(Collected data)
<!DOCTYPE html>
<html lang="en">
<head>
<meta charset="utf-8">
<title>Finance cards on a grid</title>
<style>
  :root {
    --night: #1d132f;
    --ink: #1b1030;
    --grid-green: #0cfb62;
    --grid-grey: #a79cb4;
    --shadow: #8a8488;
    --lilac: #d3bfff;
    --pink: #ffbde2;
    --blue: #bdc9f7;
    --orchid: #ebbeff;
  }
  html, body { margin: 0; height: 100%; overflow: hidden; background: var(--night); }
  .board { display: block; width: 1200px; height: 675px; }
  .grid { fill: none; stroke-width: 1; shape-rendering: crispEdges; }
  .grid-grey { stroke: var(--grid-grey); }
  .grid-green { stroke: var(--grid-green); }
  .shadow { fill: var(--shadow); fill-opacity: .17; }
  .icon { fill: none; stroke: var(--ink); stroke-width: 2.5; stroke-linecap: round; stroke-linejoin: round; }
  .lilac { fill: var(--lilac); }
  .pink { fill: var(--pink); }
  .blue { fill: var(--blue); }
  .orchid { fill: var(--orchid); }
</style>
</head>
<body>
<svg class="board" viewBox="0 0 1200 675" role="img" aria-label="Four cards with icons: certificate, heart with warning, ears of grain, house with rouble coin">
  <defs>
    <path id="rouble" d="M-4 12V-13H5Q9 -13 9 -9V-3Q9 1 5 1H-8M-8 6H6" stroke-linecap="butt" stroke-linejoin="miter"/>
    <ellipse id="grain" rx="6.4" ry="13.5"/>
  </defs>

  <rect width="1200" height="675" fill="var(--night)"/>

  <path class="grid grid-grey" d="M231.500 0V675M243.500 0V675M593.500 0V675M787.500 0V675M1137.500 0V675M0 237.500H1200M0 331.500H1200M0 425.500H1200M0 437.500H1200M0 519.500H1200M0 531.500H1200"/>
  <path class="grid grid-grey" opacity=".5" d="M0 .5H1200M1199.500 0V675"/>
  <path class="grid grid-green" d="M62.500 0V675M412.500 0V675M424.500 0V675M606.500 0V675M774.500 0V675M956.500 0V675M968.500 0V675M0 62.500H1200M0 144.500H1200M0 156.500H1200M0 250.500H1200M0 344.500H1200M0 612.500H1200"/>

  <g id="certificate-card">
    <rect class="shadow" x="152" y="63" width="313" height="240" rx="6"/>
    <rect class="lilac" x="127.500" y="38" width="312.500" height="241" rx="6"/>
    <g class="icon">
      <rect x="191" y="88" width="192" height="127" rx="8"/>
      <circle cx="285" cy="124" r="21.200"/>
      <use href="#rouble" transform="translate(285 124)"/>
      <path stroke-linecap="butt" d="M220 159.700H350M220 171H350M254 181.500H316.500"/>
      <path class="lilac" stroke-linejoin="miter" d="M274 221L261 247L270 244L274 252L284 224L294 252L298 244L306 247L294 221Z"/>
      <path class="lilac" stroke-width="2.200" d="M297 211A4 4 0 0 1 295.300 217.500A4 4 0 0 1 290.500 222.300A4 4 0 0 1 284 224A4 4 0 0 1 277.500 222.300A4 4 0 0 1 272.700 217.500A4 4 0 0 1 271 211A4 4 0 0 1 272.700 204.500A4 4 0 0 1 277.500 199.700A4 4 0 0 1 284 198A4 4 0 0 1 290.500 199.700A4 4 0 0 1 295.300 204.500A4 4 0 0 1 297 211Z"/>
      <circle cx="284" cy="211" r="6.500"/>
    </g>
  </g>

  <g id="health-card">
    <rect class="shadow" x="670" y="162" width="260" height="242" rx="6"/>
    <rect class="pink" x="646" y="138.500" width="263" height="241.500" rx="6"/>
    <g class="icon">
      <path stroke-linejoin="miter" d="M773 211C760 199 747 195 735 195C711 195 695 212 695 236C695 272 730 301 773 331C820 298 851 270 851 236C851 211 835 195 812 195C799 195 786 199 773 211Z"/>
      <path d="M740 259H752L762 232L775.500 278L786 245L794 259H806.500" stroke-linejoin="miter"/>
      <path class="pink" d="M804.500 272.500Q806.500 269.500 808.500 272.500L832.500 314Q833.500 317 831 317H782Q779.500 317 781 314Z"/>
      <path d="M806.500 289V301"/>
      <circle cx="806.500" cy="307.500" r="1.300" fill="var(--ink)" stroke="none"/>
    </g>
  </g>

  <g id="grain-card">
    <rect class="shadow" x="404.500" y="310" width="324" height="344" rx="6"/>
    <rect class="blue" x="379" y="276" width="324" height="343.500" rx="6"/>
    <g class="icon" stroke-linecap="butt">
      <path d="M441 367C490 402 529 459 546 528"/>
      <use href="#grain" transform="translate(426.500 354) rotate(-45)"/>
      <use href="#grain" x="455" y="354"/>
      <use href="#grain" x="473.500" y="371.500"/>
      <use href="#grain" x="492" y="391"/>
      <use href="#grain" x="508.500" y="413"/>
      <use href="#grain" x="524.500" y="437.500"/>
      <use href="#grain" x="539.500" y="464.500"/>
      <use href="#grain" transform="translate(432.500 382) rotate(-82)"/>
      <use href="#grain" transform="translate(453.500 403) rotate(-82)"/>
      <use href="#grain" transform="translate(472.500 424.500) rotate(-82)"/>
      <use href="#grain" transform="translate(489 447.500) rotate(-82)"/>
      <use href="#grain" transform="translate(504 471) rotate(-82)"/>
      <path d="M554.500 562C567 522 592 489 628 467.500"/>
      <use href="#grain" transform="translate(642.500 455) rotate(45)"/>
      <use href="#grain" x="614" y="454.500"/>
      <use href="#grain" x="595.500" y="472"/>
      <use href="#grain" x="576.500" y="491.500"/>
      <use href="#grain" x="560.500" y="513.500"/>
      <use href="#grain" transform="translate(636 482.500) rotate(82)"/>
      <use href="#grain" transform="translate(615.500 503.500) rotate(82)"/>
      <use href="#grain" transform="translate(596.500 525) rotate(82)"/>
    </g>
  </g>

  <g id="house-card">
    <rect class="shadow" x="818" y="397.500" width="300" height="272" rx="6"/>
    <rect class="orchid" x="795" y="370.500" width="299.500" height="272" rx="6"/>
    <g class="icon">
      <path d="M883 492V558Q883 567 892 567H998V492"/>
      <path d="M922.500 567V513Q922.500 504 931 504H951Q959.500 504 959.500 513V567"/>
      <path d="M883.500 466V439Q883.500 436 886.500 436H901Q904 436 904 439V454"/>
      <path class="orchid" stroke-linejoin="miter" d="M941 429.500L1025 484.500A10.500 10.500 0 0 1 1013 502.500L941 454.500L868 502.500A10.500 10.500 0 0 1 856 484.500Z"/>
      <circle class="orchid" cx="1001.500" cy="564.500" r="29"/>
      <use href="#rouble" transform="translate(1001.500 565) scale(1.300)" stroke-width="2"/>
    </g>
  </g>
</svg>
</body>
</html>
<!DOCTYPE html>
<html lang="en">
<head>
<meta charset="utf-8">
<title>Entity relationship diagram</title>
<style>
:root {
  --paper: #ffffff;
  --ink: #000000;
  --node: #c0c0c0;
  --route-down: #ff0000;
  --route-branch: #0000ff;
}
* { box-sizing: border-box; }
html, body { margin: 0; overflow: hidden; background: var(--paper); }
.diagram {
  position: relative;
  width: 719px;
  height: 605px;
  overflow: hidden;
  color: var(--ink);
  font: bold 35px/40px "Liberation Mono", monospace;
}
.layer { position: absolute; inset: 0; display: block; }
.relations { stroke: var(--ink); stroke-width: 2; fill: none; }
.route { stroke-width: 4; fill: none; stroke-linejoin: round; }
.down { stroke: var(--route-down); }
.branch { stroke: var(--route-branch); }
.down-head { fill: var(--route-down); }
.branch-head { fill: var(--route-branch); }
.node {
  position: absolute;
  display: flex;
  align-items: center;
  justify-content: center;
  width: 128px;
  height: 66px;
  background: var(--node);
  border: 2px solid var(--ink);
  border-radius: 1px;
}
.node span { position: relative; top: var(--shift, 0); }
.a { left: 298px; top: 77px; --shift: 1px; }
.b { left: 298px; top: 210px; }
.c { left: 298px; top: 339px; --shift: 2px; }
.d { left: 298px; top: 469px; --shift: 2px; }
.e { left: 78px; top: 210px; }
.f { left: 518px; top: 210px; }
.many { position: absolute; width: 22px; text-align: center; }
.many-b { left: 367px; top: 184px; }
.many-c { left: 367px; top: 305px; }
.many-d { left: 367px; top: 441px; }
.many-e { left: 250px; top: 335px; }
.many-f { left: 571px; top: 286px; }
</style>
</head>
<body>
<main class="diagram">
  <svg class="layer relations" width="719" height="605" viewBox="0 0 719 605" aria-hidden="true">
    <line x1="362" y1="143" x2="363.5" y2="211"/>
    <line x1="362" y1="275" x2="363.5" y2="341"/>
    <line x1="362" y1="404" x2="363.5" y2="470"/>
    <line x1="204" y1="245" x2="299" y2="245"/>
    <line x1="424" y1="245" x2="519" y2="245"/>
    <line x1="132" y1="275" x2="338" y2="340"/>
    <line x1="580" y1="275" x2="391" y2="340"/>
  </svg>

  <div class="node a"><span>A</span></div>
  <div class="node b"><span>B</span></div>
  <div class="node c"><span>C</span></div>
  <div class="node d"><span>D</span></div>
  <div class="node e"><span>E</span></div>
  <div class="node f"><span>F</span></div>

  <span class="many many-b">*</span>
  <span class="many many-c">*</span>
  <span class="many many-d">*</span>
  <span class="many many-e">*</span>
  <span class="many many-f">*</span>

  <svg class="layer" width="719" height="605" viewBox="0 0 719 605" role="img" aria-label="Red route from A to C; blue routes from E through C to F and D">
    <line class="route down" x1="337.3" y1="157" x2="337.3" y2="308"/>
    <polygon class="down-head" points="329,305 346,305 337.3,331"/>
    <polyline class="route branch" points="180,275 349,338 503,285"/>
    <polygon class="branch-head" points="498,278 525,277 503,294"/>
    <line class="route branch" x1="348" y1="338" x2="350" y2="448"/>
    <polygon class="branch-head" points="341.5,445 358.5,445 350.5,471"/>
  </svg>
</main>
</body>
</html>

▸ **PROBLEM REQUIREMENTS**
For every line above that has "head" in it, copy the line.

▸ **ANSWER FOR THE TASK**
<head>
</head>
<head>
.down-head { fill: var(--route-down); }
.branch-head { fill: var(--route-branch); }
</head>
    <polygon class="down-head" points="329,305 346,305 337.3,331"/>
    <polygon class="branch-head" points="498,278 525,277 503,294"/>
    <polygon class="branch-head" points="341.5,445 358.5,445 350.5,471"/>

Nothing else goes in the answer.